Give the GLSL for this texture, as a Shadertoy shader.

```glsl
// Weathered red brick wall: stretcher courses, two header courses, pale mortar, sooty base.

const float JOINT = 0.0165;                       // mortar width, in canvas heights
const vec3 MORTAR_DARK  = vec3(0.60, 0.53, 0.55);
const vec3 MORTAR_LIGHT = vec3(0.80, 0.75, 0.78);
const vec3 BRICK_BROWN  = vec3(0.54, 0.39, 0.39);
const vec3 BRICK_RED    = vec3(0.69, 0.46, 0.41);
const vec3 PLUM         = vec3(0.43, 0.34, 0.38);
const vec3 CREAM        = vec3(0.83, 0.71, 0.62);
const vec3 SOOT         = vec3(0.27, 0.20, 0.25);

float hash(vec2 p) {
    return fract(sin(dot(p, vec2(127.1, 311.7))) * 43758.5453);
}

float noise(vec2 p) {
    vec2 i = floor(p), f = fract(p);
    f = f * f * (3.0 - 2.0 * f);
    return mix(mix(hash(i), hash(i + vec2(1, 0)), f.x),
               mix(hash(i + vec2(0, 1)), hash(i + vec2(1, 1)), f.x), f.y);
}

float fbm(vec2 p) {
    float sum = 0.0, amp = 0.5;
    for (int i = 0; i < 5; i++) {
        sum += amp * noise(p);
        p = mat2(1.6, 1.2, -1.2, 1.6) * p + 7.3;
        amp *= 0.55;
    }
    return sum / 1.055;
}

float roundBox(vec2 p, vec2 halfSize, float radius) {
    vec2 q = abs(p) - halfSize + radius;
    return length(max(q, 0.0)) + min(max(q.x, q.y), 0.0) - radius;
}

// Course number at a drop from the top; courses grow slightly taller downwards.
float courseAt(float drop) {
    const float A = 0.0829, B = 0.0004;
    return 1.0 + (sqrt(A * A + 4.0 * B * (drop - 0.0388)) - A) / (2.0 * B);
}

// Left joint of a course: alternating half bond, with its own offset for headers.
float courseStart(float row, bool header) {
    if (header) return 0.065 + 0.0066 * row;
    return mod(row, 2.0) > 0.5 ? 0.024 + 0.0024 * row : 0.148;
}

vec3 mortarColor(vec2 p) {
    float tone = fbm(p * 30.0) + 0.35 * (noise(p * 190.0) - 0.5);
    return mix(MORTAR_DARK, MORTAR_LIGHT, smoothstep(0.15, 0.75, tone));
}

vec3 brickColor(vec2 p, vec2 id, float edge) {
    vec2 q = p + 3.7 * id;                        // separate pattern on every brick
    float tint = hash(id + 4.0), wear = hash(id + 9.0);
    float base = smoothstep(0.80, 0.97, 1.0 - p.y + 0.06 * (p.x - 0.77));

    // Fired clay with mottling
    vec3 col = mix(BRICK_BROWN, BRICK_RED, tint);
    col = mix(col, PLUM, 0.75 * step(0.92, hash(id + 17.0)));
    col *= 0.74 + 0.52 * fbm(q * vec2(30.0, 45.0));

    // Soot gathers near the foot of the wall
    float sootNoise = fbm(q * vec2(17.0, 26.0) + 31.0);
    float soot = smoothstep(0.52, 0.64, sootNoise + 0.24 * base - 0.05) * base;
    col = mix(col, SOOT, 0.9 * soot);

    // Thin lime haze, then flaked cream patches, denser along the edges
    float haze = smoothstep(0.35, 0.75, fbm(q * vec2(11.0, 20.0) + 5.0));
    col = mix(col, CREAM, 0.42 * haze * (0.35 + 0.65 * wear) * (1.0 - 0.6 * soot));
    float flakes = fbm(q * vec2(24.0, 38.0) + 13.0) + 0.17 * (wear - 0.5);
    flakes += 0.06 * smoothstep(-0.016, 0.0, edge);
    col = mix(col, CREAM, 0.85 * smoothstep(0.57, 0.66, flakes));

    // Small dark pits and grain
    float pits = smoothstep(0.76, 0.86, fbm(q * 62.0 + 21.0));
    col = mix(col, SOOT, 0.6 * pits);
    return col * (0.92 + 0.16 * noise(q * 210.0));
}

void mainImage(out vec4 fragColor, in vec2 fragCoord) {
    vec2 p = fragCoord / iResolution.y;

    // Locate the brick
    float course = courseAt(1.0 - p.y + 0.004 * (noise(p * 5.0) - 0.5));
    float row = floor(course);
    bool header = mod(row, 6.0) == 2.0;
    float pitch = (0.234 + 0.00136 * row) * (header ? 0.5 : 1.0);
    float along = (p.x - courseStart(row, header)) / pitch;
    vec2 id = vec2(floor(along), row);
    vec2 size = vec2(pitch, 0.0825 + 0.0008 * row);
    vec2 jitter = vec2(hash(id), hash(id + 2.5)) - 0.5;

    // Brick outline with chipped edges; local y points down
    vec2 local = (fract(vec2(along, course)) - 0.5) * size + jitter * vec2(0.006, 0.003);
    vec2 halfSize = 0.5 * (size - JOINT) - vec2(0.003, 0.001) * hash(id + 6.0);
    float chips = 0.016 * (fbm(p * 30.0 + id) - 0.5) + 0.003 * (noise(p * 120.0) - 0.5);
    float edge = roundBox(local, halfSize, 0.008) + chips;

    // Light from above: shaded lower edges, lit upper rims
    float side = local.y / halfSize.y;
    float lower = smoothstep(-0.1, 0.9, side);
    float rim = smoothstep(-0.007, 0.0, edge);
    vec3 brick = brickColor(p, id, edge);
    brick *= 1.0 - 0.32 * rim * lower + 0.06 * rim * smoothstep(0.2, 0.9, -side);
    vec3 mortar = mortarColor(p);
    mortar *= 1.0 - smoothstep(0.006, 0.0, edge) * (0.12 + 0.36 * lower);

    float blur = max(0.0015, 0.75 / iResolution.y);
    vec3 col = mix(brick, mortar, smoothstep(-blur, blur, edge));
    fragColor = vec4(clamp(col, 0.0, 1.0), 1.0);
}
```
· · · · ·
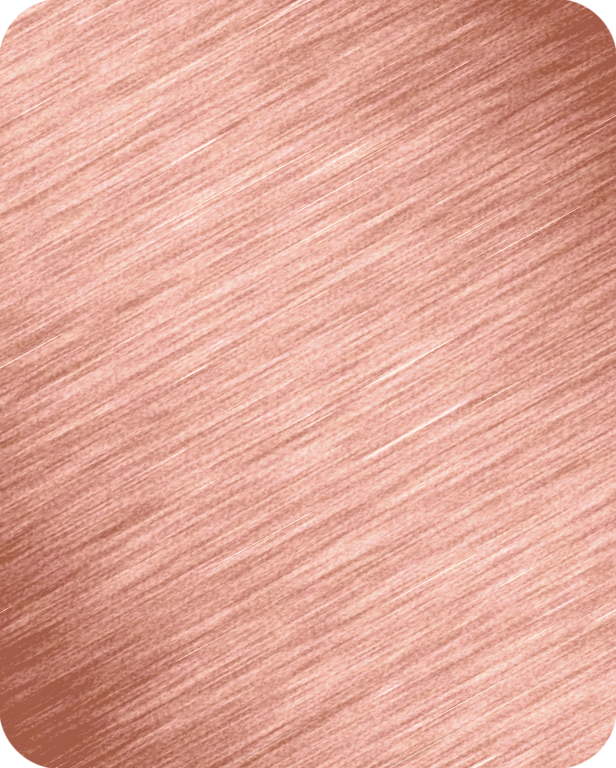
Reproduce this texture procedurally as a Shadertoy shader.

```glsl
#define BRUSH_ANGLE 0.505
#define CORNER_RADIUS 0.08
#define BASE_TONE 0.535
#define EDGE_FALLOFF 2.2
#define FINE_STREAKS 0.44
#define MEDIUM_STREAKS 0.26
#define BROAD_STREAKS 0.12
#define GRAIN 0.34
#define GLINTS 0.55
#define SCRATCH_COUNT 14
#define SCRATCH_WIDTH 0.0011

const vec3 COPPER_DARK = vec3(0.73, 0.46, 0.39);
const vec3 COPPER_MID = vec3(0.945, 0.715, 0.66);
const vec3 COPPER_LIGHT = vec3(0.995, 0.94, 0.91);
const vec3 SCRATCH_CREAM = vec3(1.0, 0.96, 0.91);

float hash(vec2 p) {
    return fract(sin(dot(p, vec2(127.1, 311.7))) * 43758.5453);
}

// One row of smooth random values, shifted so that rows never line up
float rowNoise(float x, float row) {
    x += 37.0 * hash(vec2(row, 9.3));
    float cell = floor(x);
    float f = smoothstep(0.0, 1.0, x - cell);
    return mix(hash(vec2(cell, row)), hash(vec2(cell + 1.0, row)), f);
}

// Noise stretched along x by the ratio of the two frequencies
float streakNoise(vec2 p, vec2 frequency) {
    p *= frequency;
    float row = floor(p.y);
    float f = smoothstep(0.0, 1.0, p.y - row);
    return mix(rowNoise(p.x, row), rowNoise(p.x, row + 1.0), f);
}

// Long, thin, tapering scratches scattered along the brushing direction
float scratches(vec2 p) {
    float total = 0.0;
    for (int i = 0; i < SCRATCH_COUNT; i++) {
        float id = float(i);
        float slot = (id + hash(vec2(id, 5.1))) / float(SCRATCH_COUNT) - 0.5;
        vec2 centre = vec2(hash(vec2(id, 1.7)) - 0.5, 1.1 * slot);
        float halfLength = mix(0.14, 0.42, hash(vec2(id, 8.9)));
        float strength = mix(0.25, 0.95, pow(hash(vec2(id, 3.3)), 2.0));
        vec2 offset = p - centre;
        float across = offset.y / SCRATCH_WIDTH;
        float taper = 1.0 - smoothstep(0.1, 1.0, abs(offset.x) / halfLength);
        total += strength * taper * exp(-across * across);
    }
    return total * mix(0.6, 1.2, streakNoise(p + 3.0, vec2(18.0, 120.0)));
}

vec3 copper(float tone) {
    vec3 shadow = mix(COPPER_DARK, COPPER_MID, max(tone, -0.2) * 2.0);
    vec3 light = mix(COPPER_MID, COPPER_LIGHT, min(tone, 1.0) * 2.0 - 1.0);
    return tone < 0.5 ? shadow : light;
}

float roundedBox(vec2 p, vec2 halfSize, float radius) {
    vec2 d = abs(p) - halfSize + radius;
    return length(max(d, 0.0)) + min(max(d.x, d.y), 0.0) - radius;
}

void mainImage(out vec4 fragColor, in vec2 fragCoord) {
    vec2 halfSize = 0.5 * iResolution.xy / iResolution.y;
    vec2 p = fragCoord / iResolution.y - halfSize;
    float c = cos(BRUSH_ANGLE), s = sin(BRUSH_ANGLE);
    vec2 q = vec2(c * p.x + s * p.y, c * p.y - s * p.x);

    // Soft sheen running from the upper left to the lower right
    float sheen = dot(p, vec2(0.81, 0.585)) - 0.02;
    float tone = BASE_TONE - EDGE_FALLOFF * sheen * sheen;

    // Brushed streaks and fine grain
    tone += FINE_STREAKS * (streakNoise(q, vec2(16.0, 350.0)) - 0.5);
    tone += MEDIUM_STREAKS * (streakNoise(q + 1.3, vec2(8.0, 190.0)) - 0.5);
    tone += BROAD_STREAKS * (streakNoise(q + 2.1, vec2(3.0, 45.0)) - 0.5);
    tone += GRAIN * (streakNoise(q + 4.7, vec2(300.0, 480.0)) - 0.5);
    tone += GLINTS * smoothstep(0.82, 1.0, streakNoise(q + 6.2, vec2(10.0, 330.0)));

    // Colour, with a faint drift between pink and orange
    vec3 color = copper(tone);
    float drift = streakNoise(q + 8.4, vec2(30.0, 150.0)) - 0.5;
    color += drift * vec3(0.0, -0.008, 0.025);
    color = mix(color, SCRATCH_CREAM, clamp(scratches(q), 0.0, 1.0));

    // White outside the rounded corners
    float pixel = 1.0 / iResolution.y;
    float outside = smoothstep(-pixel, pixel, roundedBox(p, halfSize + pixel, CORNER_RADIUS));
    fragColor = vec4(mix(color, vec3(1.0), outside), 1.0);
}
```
· · · · ·
[TASK PROMPT]
Copy every line of the data where "define" is found.

[REPLY TO THE TASK]
#define BRUSH_ANGLE 0.505
#define CORNER_RADIUS 0.08
#define BASE_TONE 0.535
#define EDGE_FALLOFF 2.2
#define FINE_STREAKS 0.44
#define MEDIUM_STREAKS 0.26
#define BROAD_STREAKS 0.12
#define GRAIN 0.34
#define GLINTS 0.55
#define SCRATCH_COUNT 14
#define SCRATCH_WIDTH 0.0011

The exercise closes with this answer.